— Exercise —
Reproduce the entries exactly and omit the pictures.

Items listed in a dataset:
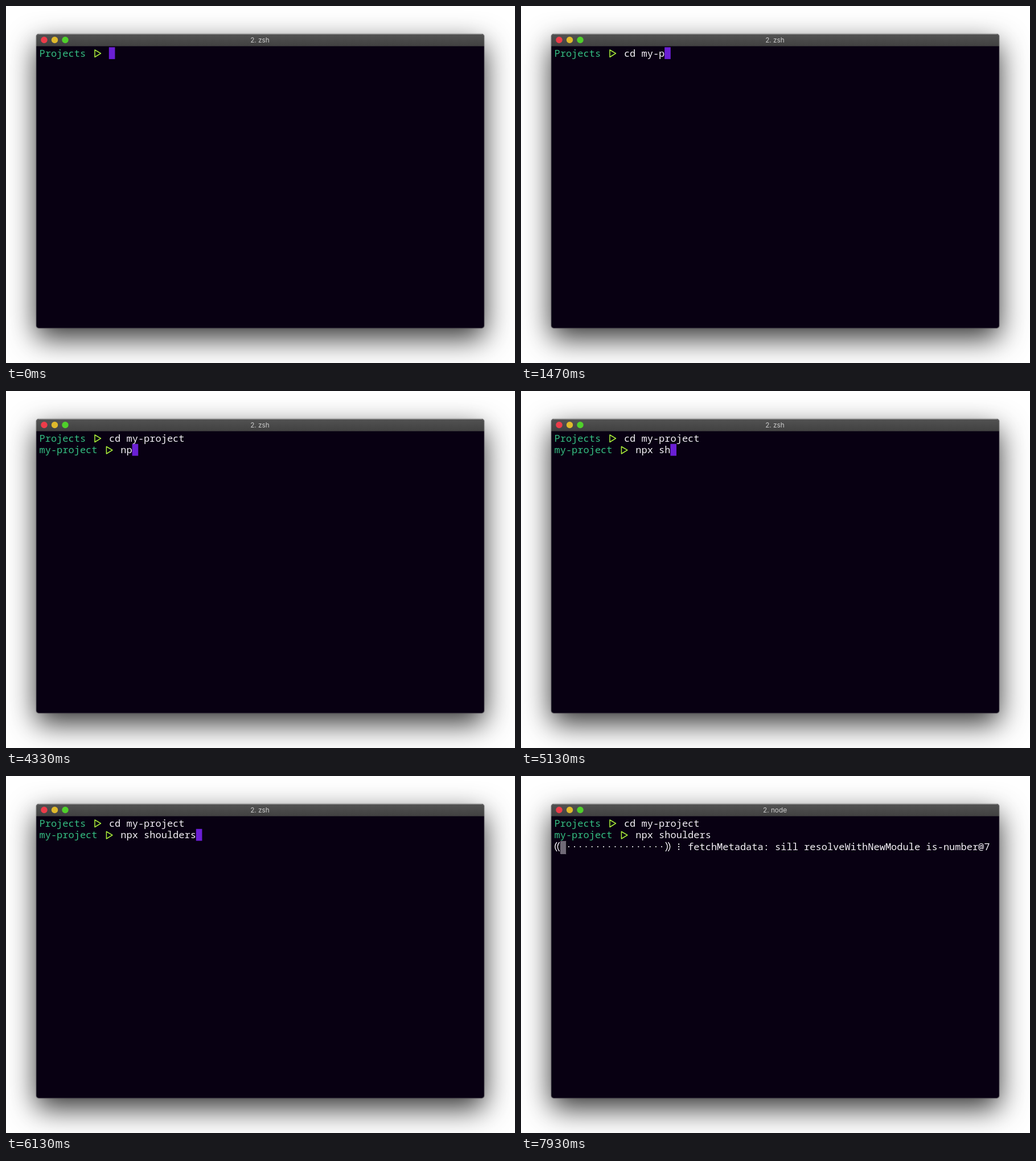
An HTML page that plays this animation: 894 by 626 pixels, repeating every 8000 ms.

```html
<!DOCTYPE html>
<html lang="en">
<head>
<meta charset="utf-8">
<title>Terminal</title>
<style>
html, body { margin: 0; width: 100%; height: 100%; overflow: hidden; background: #fff; }
#window {
  position: absolute; left: 53px; top: 49px; width: 787px; height: 516px;
  border-radius: 5px; background: #080012;
  box-shadow: 0 18px 50px rgba(0,0,0,.8), 0 0 2px rgba(0,0,0,.6);
}
svg { position: absolute; left: 0; top: 0; }
text { white-space: pre; font: 17px "Noto Sans Mono", monospace; fill: #f4f2f6; }
.dir { fill: #35bf83; }
.arrow { fill: none; stroke: #aef23a; stroke-width: 1.5; stroke-linejoin: round; }
#title { font: 11.8px Inter, sans-serif; fill: #cbcbcb; text-anchor: middle; }
</style>
</head>
<body>
<div id="window"></div>
<svg width="894" height="626" viewBox="0 0 894 626">
  <defs>
    <linearGradient id="bar" x2="0" y2="1">
      <stop stop-color="#525252"/><stop offset="1" stop-color="#414141"/>
    </linearGradient>
    <pattern id="shade" width="2" height="2" patternUnits="userSpaceOnUse">
      <path d="M0 0h1v1H0zM1 1h1v1H1z" fill="#d8d5dc"/>
    </pattern>
  </defs>
  <path d="M53 70.5V54a5 5 0 0 1 5-5H835a5 5 0 0 1 5 5V70.5Z" fill="url(#bar)"/>
  <path d="M57 49.5H836" stroke="#777"/>
  <rect x="53.5" y="49.5" width="786" height="515" rx="4.5" fill="none" stroke="#fff" stroke-opacity=".15"/>
  <circle cx="67" cy="59.5" r="5.7" fill="#ed3c4a"/>
  <circle cx="85.5" cy="59.5" r="5.7" fill="#dfb92c"/>
  <circle cx="104" cy="59.5" r="5.7" fill="#4fd02b"/>
  <text id="title" x="446" y="64"></text>

  <text class="dir" x="58.5" y="88.5">Projects</text>
  <path class="arrow" d="M156 77V89.5L166.5 83.2Z"/>
  <text id="cd" x="180.9" y="88.5"></text>

  <g id="prompt">
    <text class="dir" x="58.5" y="109">my-project</text>
    <path class="arrow" d="M176.4 97.5V110L186.9 103.7Z"/>
  </g>
  <text id="npx" x="201.3" y="109"></text>

  <g id="progress">
    <path d="M63 116Q56.5 124 63 132M67.5 116Q61 124 67.5 132M254 116Q260.5 124 254 132M258.5 116Q265 124 258.5 132"
      fill="none" stroke="#f4f2f6" stroke-width="1.4"/>
    <rect x="69" y="114" width="10" height="23" fill="url(#shade)"/>
    <path d="M83 124H250" stroke="#e4e2e8" stroke-width="1.8" stroke-dasharray="1.8 8.4"/>
    <path d="M276 119.5h2.2M276 124h2.2M276 128.5h2.2" stroke="#f4f2f6" stroke-width="2.2"/>
  </g>
  <text id="message" x="293.1" y="129.5">fetchMetadata: sill resolveWithNewModule is-number@7</text>
  <rect id="cursor" width="10.6" height="20.8" fill="#6a1fd4"/>
</svg>
<script>
const LOOP = 8000, CELL = 10.2, ROW = 20.5;
const cdKeys = [400, 530, 670, 800, 930, 1130, 1470];
const npxKeys = [4200, 4330, 4470, 4600, 5000, 5130, 5270, 5330, 5470, 5600, 5800, 5930, 6070];
const TAB = 1670, CD_ENTER = 2600, PROMPT = 2730, NPX_ENTER = 6870;
const NODE = 7600, PROGRESS = 7670, MESSAGE = 7800;

const el = id => document.getElementById(id);
const typed = (text, keys, t) => text.slice(0, keys.filter(k => k <= t).length);
const show = (id, on) => el(id).style.display = on ? "" : "none";

function cursorCell(t, cd, npx) {
  if (t >= NPX_ENTER) return [0, 2];
  if (t >= PROMPT) return [14 + npx.length, 1];
  if (t >= CD_ENTER) return [0, 1];
  return [12 + cd.length, 0];
}

function draw(t) {
  // Tab completion appends a slash that Enter strips again
  const cd = t >= CD_ENTER ? "cd my-project" : t >= TAB ? "cd my-project/" : typed("cd my-p", cdKeys, t);
  const npx = typed("npx shoulders", npxKeys, t);
  const [col, row] = cursorCell(t, cd, npx);
  el("cd").textContent = cd;
  el("npx").textContent = npx;
  el("title").textContent = t >= NODE ? "2. node" : "2. zsh";
  el("cursor").setAttribute("x", 58.4 + col * CELL);
  el("cursor").setAttribute("y", 72.3 + row * ROW);
  show("cursor", t < PROGRESS);
  show("prompt", t >= PROMPT);
  show("progress", t >= PROGRESS);
  show("message", t >= MESSAGE);
}

function frame() {
  draw(performance.now() % LOOP);
  requestAnimationFrame(frame);
}
frame();
</script>
</body>
</html>
```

— Your solution —
An HTML page that plays this animation: 894 by 626 pixels, repeating every 8000 ms.

```html
<!DOCTYPE html>
<html lang="en">
<head>
<meta charset="utf-8">
<title>Terminal</title>
<style>
html, body { margin: 0; width: 100%; height: 100%; overflow: hidden; background: #fff; }
#window {
  position: absolute; left: 53px; top: 49px; width: 787px; height: 516px;
  border-radius: 5px; background: #080012;
  box-shadow: 0 18px 50px rgba(0,0,0,.8), 0 0 2px rgba(0,0,0,.6);
}
svg { position: absolute; left: 0; top: 0; }
text { white-space: pre; font: 17px "Noto Sans Mono", monospace; fill: #f4f2f6; }
.dir { fill: #35bf83; }
.arrow { fill: none; stroke: #aef23a; stroke-width: 1.5; stroke-linejoin: round; }
#title { font: 11.8px Inter, sans-serif; fill: #cbcbcb; text-anchor: middle; }
</style>
</head>
<body>
<div id="window"></div>
<svg width="894" height="626" viewBox="0 0 894 626">
  <defs>
    <linearGradient id="bar" x2="0" y2="1">
      <stop stop-color="#525252"/><stop offset="1" stop-color="#414141"/>
    </linearGradient>
    <pattern id="shade" width="2" height="2" patternUnits="userSpaceOnUse">
      <path d="M0 0h1v1H0zM1 1h1v1H1z" fill="#d8d5dc"/>
    </pattern>
  </defs>
  <path d="M53 70.5V54a5 5 0 0 1 5-5H835a5 5 0 0 1 5 5V70.5Z" fill="url(#bar)"/>
  <path d="M57 49.5H836" stroke="#777"/>
  <rect x="53.5" y="49.5" width="786" height="515" rx="4.5" fill="none" stroke="#fff" stroke-opacity=".15"/>
  <circle cx="67" cy="59.5" r="5.7" fill="#ed3c4a"/>
  <circle cx="85.5" cy="59.5" r="5.7" fill="#dfb92c"/>
  <circle cx="104" cy="59.5" r="5.7" fill="#4fd02b"/>
  <text id="title" x="446" y="64"></text>

  <text class="dir" x="58.5" y="88.5">Projects</text>
  <path class="arrow" d="M156 77V89.5L166.5 83.2Z"/>
  <text id="cd" x="180.9" y="88.5"></text>

  <g id="prompt">
    <text class="dir" x="58.5" y="109">my-project</text>
    <path class="arrow" d="M176.4 97.5V110L186.9 103.7Z"/>
  </g>
  <text id="npx" x="201.3" y="109"></text>

  <g id="progress">
    <path d="M63 116Q56.5 124 63 132M67.5 116Q61 124 67.5 132M254 116Q260.5 124 254 132M258.5 116Q265 124 258.5 132"
      fill="none" stroke="#f4f2f6" stroke-width="1.4"/>
    <rect x="69" y="114" width="10" height="23" fill="url(#shade)"/>
    <path d="M83 124H250" stroke="#e4e2e8" stroke-width="1.8" stroke-dasharray="1.8 8.4"/>
    <path d="M276 119.5h2.2M276 124h2.2M276 128.5h2.2" stroke="#f4f2f6" stroke-width="2.2"/>
  </g>
  <text id="message" x="293.1" y="129.5">fetchMetadata: sill resolveWithNewModule is-number@7</text>
  <rect id="cursor" width="10.6" height="20.8" fill="#6a1fd4"/>
</svg>
<script>
const LOOP = 8000, CELL = 10.2, ROW = 20.5;
const cdKeys = [400, 530, 670, 800, 930, 1130, 1470];
const npxKeys = [4200, 4330, 4470, 4600, 5000, 5130, 5270, 5330, 5470, 5600, 5800, 5930, 6070];
const TAB = 1670, CD_ENTER = 2600, PROMPT = 2730, NPX_ENTER = 6870;
const NODE = 7600, PROGRESS = 7670, MESSAGE = 7800;

const el = id => document.getElementById(id);
const typed = (text, keys, t) => text.slice(0, keys.filter(k => k <= t).length);
const show = (id, on) => el(id).style.display = on ? "" : "none";

function cursorCell(t, cd, npx) {
  if (t >= NPX_ENTER) return [0, 2];
  if (t >= PROMPT) return [14 + npx.length, 1];
  if (t >= CD_ENTER) return [0, 1];
  return [12 + cd.length, 0];
}

function draw(t) {
  // Tab completion appends a slash that Enter strips again
  const cd = t >= CD_ENTER ? "cd my-project" : t >= TAB ? "cd my-project/" : typed("cd my-p", cdKeys, t);
  const npx = typed("npx shoulders", npxKeys, t);
  const [col, row] = cursorCell(t, cd, npx);
  el("cd").textContent = cd;
  el("npx").textContent = npx;
  el("title").textContent = t >= NODE ? "2. node" : "2. zsh";
  el("cursor").setAttribute("x", 58.4 + col * CELL);
  el("cursor").setAttribute("y", 72.3 + row * ROW);
  show("cursor", t < PROGRESS);
  show("prompt", t >= PROMPT);
  show("progress", t >= PROGRESS);
  show("message", t >= MESSAGE);
}

function frame() {
  draw(performance.now() % LOOP);
  requestAnimationFrame(frame);
}
frame();
</script>
</body>
</html>
```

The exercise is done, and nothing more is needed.